Catry, E., Rath, G., Pachikian, B.D. et al. Prebiotics supplementation improves the endothelial dysfunction in n-3 PUFA-depleted ApoE-/-mice.
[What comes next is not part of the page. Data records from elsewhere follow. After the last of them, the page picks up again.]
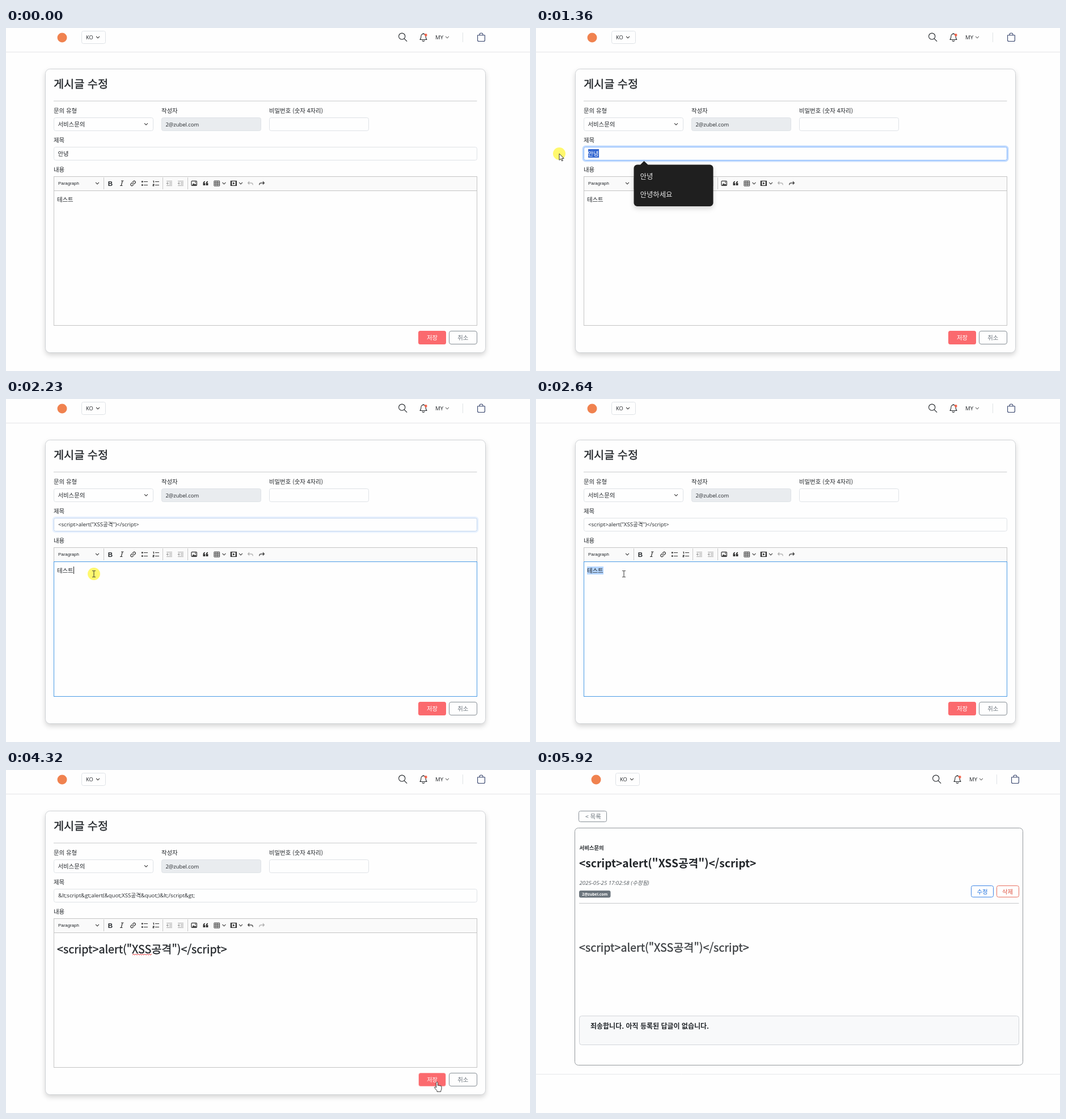
An HTML page for the animation above (6.45 s loop, 924 px wide and 606 px high).

```html
<!DOCTYPE html>
<html lang="ko">
<head>
<meta charset="utf-8">
<title>게시글 수정</title>
<style>
html, body { margin: 0; width: 100%; height: 100%; overflow: hidden; background: #fefefe; }
svg { display: block; width: 924px; height: 606px; }
text { font-family: "Noto Sans CJK KR", "Noto Sans CJK JP", "Noto Sans CJK", sans-serif; font-size: 10.4px; fill: #212529; white-space: pre; }
.ui { font-family: "Open Sans", "Noto Sans CJK KR", "Noto Sans CJK JP", sans-serif; font-size: 9.6px; }
.head { font-size: 19.7px; stroke: #212529; stroke-width: .35px; }
.soft { fill: #3a3d40; stroke: #3a3d40; }
.bold { font-weight: 700; }
.mid { text-anchor: middle; }
.line { fill: none; stroke: #212529; stroke-width: 1.1; stroke-linecap: round; stroke-linejoin: round; }
.box { fill: #fefefe; stroke: #dee2e6; }
.rule { stroke: #c6c8ca; }
.tool { fill: none; stroke: #333; stroke-width: 1.2; }
.dim { opacity: .4; }
.card { filter: drop-shadow(0 4px 4px rgba(0, 0, 0, .16)); }

.step, .ease { animation: 6.45s step-end infinite; }
.ease { animation-timing-function: linear; }

@keyframes edit { 71.3% { opacity: 0 } }
@keyframes view { 0% { opacity: 0 } 71.3% { opacity: 1 } }
@keyframes shift { 71.3% { transform: translateX(7px) } }
@keyframes late { 71.3% { opacity: 0 } 75.1% { opacity: 1 } }
@keyframes footer { 0% { opacity: 0 } 75.1% { opacity: 1 } }

@keyframes ring { 0%, 14.4% { opacity: 0 } 16.7%, 33.4% { opacity: 1 } 35.2%, 100% { opacity: 0 } }
@keyframes popup { 0%, 26.4% { opacity: 0 } 15.5% { opacity: 1 } }
@keyframes picked { 0%, 26.4% { opacity: 0 } 17.6% { opacity: 1 } }
@keyframes oldTitle { 26.4% { opacity: 0 } }
@keyframes newTitle { 0%, 65.7% { opacity: 0 } 26.4% { opacity: 1 } }
@keyframes escaped { 0% { opacity: 0 } 65.7% { opacity: 1 } }

@keyframes focus { 0%, 63% { opacity: 0 } 33.8% { opacity: 1 } }
@keyframes caretA { 0%, 36.5% { opacity: 0 } 33.8% { opacity: 1 } }
@keyframes marked { 0%, 44.1% { opacity: 0 } 36.5% { opacity: 1 } }
@keyframes before { 44.1% { opacity: 0 } }
@keyframes after { 0% { opacity: 0 } 44.1% { opacity: 1 } }
@keyframes caretB { 0%, 52.9%, 63% { opacity: 0 } 44.1%, 61% { opacity: 1 } }
@keyframes squiggle { 0% { opacity: 0 } 63% { opacity: 1 } }
@keyframes undo { 0% { opacity: .4 } 44.1% { opacity: 1 } }
@keyframes redo { 0% { opacity: 1 } 44.1% { opacity: .4 } }
@keyframes press { 63% { transform: scale(.97) } }

@keyframes move {
  0%, 3.1% { transform: translate(840px, 586px) }
  4.6% { transform: translate(759px, 552px) }
  12.5%, 13.4% { transform: translate(188px, 255px) }
  14.4% { transform: translate(175px, 222px) }
  19.5%, 33.2% { transform: translate(41px, 222px) }
  34.5%, 44.1% { transform: translate(155px, 309px) }
  51.7%, 52.8% { transform: translate(293px, 428px) }
  53.9%, 55% { transform: translate(310px, 460px) }
  61.5% { transform: translate(764px, 559px) }
  63%, 71.3% { transform: translate(760px, 552px) }
  74.2%, 76% { transform: translate(812px, 547px) }
  80% { transform: translate(823px, 510px) }
  85.7%, 87.7% { transform: translate(794px, 448px) }
  91.7%, 100% { transform: translate(868px, 604px) }
}
@keyframes arrow {
  0%, 4.2%, 13.6%, 33.9%, 60.5%, 91.7% { opacity: 0 }
  3.1%, 12%, 17.9%, 59.2%, 71.3% { opacity: 1 }
}
@keyframes beam {
  0%, 12%, 17.9%, 59.2% { opacity: 0 }
  5.3%, 13.6%, 33.9% { opacity: 1 }
}
@keyframes hand {
  0%, 5.3%, 71.3% { opacity: 0 }
  4.2%, 60.5% { opacity: 1 }
}
@keyframes click {
  0%, 23.2%, 35.9%, 64.9% { opacity: 0 }
  14.4%, 34.2%, 63% { opacity: 1 }
}
#save { transform-box: fill-box; transform-origin: center; animation-name: press; }
</style>
</head>
<body>
<svg viewBox="0 0 924 606">
  <defs>
    <path id="chev" d="M-2.6-1.3L0 1.3 2.6-1.3" fill="none" stroke="#333" stroke-width="1.1" stroke-linecap="round"/>
    <path id="turn" d="M-1.8-3.2L-4.4-.7-1.8 1.8M-4.2-.7H1.5Q4.2-.7 4.4 2.6" fill="none" stroke="#333" stroke-width="1.2"/>
    <g id="dent">
      <path d="M-5-4H5M0-1.3H5M0 1.3H5M-5 4H5" class="tool"/>
      <path d="M-2.2-2.2L-4.6 0-2.2 2.2M-4.6 0H-1" class="tool"/>
    </g>
  </defs>

  <!-- header -->
  <path d="M0 42.5H924" stroke="#e3e5e7"/>
  <g class="step" style="animation-name:shift">
    <circle cx="99" cy="17" r="8.5" fill="#f0824f"/>
    <rect class="box" x="133.5" y="5.5" width="42" height="22" rx="3"/>
    <text class="ui" x="141" y="20" style="font-size:9.3px">KO</text>
    <use href="#chev" x="162" y="16.5"/>
    <circle class="line" cx="698.2" cy="14.7" r="5.6"/>
    <path class="line" d="M702.3 18.8L706.8 23.3"/>
    <g class="step" style="animation-name:late">
      <path class="line" d="M730 20.5h12c-1.9-1.6-1.7-3.6-1.9-6a4.1 4.1 0 0 0-8.2 0c-.2 2.4 0 4.4-1.9 6zM736 10.2V9.2M734.3 22.3a1.8 1.8 0 0 0 3.4 0"/>
      <use href="#chev" x="778" y="16.5" opacity=".7"/>
    </g>
    <circle cx="740.3" cy="12.4" r="2.3" fill="#f5634a"/>
    <text class="ui" x="757" y="20">MY</text>
    <path d="M805.5 8V25" stroke="#dee2e6"/>
    <path class="line" d="M831.6 12.8h12.8v8.7a2 2 0 0 1-2 2h-8.8a2 2 0 0 1-2-2zM835 12.6v-.8a3 2.8 0 0 1 6 0v.8" style="stroke:#34426b"/>
  </g>

  <!-- edit form -->
  <g class="step" style="animation-name:edit">
    <rect class="box card" x="69.5" y="72.5" width="776" height="501" rx="8" style="stroke:#d0d3d6"/>
    <text class="head" x="84" y="106.3">게시글 수정</text>
    <path class="rule" d="M84 129H830.5"/>

    <text x="84" y="150">문의 유형</text>
    <text x="274" y="150">작성자</text>
    <text x="464" y="150">비밀번호 (숫자 4자리)</text>
    <text x="84" y="202">제목</text>
    <text x="84" y="254">내용</text>

    <rect class="box" x="84.5" y="158.5" width="175" height="23" rx="3"/>
    <text x="91.5" y="173.7">서비스문의</text>
    <use href="#chev" x="247" y="170"/>
    <rect class="box" x="274.5" y="158.5" width="175" height="23" rx="3" style="fill:#e9ecef"/>
    <text class="ui" x="281.5" y="173.5" style="font-size:9.4px">2@zubel.com</text>
    <rect class="box" x="464.5" y="158.5" width="175" height="23" rx="3"/>

    <rect class="box" x="84.5" y="210.5" width="746" height="23" rx="3"/>
    <g class="ease" style="animation-name:ring">
      <rect x="83" y="209" width="749" height="26" rx="4.5" fill="none" stroke="#c2dbfe" stroke-width="3"/>
      <rect x="84.5" y="210.5" width="746" height="23" rx="3" fill="#fefefe" stroke="#86b7fe"/>
    </g>
    <text class="step" x="91.5" y="225.5" style="animation-name:oldTitle">안녕</text>
    <g class="step" style="animation-name:picked">
      <rect x="92" y="214" width="19" height="15" fill="#3367d1"/>
      <text x="91.5" y="225.5" style="fill:#fff">안녕</text>
    </g>
    <text class="ui step" x="92" y="225.3" style="animation-name:newTitle">&lt;script&gt;alert("XSS공격")&lt;/script&gt;</text>
    <text class="ui step" x="92" y="225.3" style="animation-name:escaped">&amp;lt;script&amp;gt;alert(&amp;quot;XSS공격&amp;quot;)&amp;lt;/script&amp;gt;</text>

    <!-- editor -->
    <rect x="84.5" y="262.5" width="746" height="25" fill="#fafafa" stroke="#c4c4c4"/>
    <rect x="84.5" y="287.5" width="746" height="238" fill="#fefefe" stroke="#c4c4c4"/>
    <rect class="step" x="84.5" y="287.5" width="746" height="238" fill="none" stroke="#4a9be6" style="animation-name:focus"/>
    <text x="92" y="276.5" style="font:7.9px 'Liberation Sans',Arial,sans-serif">Paragraph</text>
    <use href="#chev" x="161" y="274.5"/>
    <path d="M172.5 264V285M276.5 264V285M320.5 264V285" stroke="#c9c9c9"/>
    <text class="mid bold" x="184" y="278.5" style="font-family:'Liberation Sans',Arial,sans-serif;font-size:11.5px">B</text>
    <path class="tool" d="M203 270H207.5M201 278.5H205.5M205.4 270L203.2 278.5"/>
    <g class="tool" transform="translate(224 274.5) rotate(-45)">
      <path d="M-.5-2.2H-3a2.2 2.2 0 0 0 0 4.4H-.5M.5-2.2H3a2.2 2.2 0 0 1 0 4.4H.5M-2 0H2"/>
    </g>
    <path class="tool" d="M243 271.5H250M243 277.5H250M263 271.5H270M263 277.5H270"/>
    <path d="M239 270.2h2.6v2.6h-2.6zM239 276.2h2.6v2.6h-2.6z" fill="#333"/>
    <path class="tool" d="M259.3 270.3h1.2v3.2M258.9 276h2v1.4h-1.6v1.6h2"/>
    <use href="#dent" class="dim" x="288" y="274.5"/>
    <use href="#dent" class="dim" x="308" y="274.5"/>
    <rect class="tool" x="327" y="270.3" width="9.4" height="8" rx="1"/>
    <path d="M328 277.8l2.6-3.6 2 2 1.4-1.2 2.2 2.8z" fill="#333"/>
    <circle cx="334" cy="272.6" r="1" fill="#333"/>
    <path d="M347.5 278v-3.4q0-3.4 3.4-4v1.6q-1.4.4-1.4 1.8h1.8v4zM352.6 278v-3.4q0-3.4 3.4-4v1.6q-1.4.4-1.4 1.8h1.8v4z" fill="#333"/>
    <path class="tool" d="M367 270.2H376.6V279H367zM367 273.1H376.6M367 276H376.6M370.2 270V279M373.4 270V279" style="stroke-width:1"/>
    <use href="#chev" x="384.5" y="274.5"/>
    <rect class="tool" x="396.4" y="270.4" width="10" height="8"/>
    <path d="M400 272.2l3.6 2.2-3.6 2.2zM397 270v9h1.3v-9zM404.7 270v9h1.3v-9z" fill="#333"/>
    <use href="#chev" x="414" y="274.5"/>
    <use href="#turn" class="step" x="431" y="274.5" style="animation-name:undo"/>
    <g class="step" style="animation-name:redo"><use href="#turn" transform="translate(451 274.5) scale(-1 1)"/></g>

    <rect class="step" x="90" y="296" width="29" height="14" fill="#b4d5fe" style="animation-name:marked"/>
    <text class="step" x="90" y="306.7" style="animation-name:before">테스트</text>
    <path class="step" d="M119.5 296V309" stroke="#222" style="animation-name:caretA"/>
    <text class="head step" x="90" y="324" style="animation-name:after">&lt;script&gt;alert("XSS공격")&lt;/script&gt;</text>
    <path class="step" d="M91.5 332V345" stroke="#222" style="animation-name:caretB"/>
    <path class="step" d="M223 327l2-2 2 2 2-2 2 2 2-2 2 2 2-2 2 2 2-2 2 2 2-2 2 2 2-2 2 2 2-2 2 2 2-2" fill="none" stroke="#e5383b" style="animation-name:squiggle"/>

    <g id="save" class="step">
      <rect x="727" y="535" width="49" height="24" rx="3.5" fill="#fb6a6e"/>
      <text class="mid" x="751.5" y="551" style="fill:#fff">저장</text>
    </g>
    <rect x="781.5" y="535.5" width="49" height="23" rx="3.5" fill="#fefefe" stroke="#868e95"/>
    <text class="mid" x="805.8" y="551" style="fill:#6c757d">취소</text>

    <!-- suggestions -->
    <g class="step" style="animation-name:popup">
      <path class="card" d="M178.5 241.5H184L190.5 235 197.5 241.5H306.5a6 6 0 0 1 6 6V309a6 6 0 0 1-6 6H178.5a6 6 0 0 1-6-6V247.5a6 6 0 0 1 6-6z" fill="#1f1f1f"/>
      <text x="183.5" y="266.5" style="font-size:12.4px;fill:#e8e8e8">안녕</text>
      <text x="183.5" y="298.7" style="font-size:12.4px;fill:#e8e8e8">안녕하세요</text>
    </g>
  </g>

  <!-- saved post -->
  <g class="step" style="animation-name:view">
    <rect x="75.5" y="72.5" width="49" height="19" rx="3" fill="#fefefe" stroke="#868e95"/>
    <text class="mid" x="100.8" y="85.8" style="fill:#6c757d">&lt; 목록</text>
    <rect x="68.5" y="102.5" width="790" height="419" rx="6" fill="#fefefe" stroke="#94999d"/>
    <text class="bold" x="76.5" y="140.5" style="font-size:9.4px">서비스문의</text>
    <text class="bold" x="76" y="171.5" style="font-size:19.2px">&lt;script&gt;alert("XSS공격")&lt;/script&gt;</text>
    <text class="ui" x="76.5" y="203" style="font-size:9.7px;font-style:italic;fill:#555b60">2025-05-25 17:02:58 (수정됨)</text>
    <rect x="76" y="213" width="55.5" height="12.5" rx="3" fill="#6c757d"/>
    <text class="ui bold mid" x="103.8" y="222" style="font-size:6.9px;fill:#fff">2@zubel.com</text>
    <rect x="767.5" y="204.5" width="39" height="20" rx="3" fill="#fefefe" stroke="#3f86e6"/>
    <text class="mid" x="787" y="218.7" style="fill:#1f72e0">수정</text>
    <rect x="812.5" y="204.5" width="39" height="20" rx="3" fill="#fefefe" stroke="#e8705f"/>
    <text class="mid" x="831.5" y="218.7" style="fill:#e0523f">삭제</text>
    <path class="rule" d="M76 235.5H851.5"/>
    <text class="head soft" x="76" y="320.5">&lt;script&gt;alert("XSS공격")&lt;/script&gt;</text>
    <rect x="76.5" y="434.5" width="775" height="51" rx="4" fill="#f8f9fa" stroke="#d3d6da"/>
    <text class="bold" x="96" y="457" style="font-size:12px">죄송합니다. 아직 등록된 답글이 없습니다.</text>
    <path class="step" d="M0 537.5H924" stroke="#e6e8ea" style="animation-name:footer"/>
  </g>

  <!-- pointer -->
  <g class="ease" style="animation-name:move">
    <circle class="step" r="11" fill="#fff53d" fill-opacity=".75" style="animation-name:click"/>
    <path class="step" d="M0 0V11.5L2.7 9 4.6 13 6.4 12.2 4.6 8.4H8.2z" fill="#fff" stroke="#222" stroke-width=".9" style="animation-name:arrow"/>
    <path class="step" d="M-2.8-5.5H-.6L0-5 .6-5.5H2.8M-2.8 5.5H-.6L0 5 .6 5.5H2.8M0-5V5" fill="none" stroke="#333" style="animation-name:beam"/>
    <path class="step" d="M-1.4 9V.6a1.4 1.4 0 0 1 2.8 0V5.5q1.3-.9 2.4.3 1.3-.8 2.2.4 1.9-.5 2 1.2V11q0 2-1.2 3.4V16.3H0V14.6L-4.4 9.4q-.3-1.6 1.3-1.5z" fill="#fff" stroke="#222" stroke-width=".9" style="animation-name:hand"/>
  </g>
</svg>
</body>
</html>
```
Arch Public Health 72, O5 (2014). https://doi.org/10.1186/2049-3258-72-S1-O5
- Endothelial Dysfunction
- Hepatic Steatosis
- Fatty Liver Disease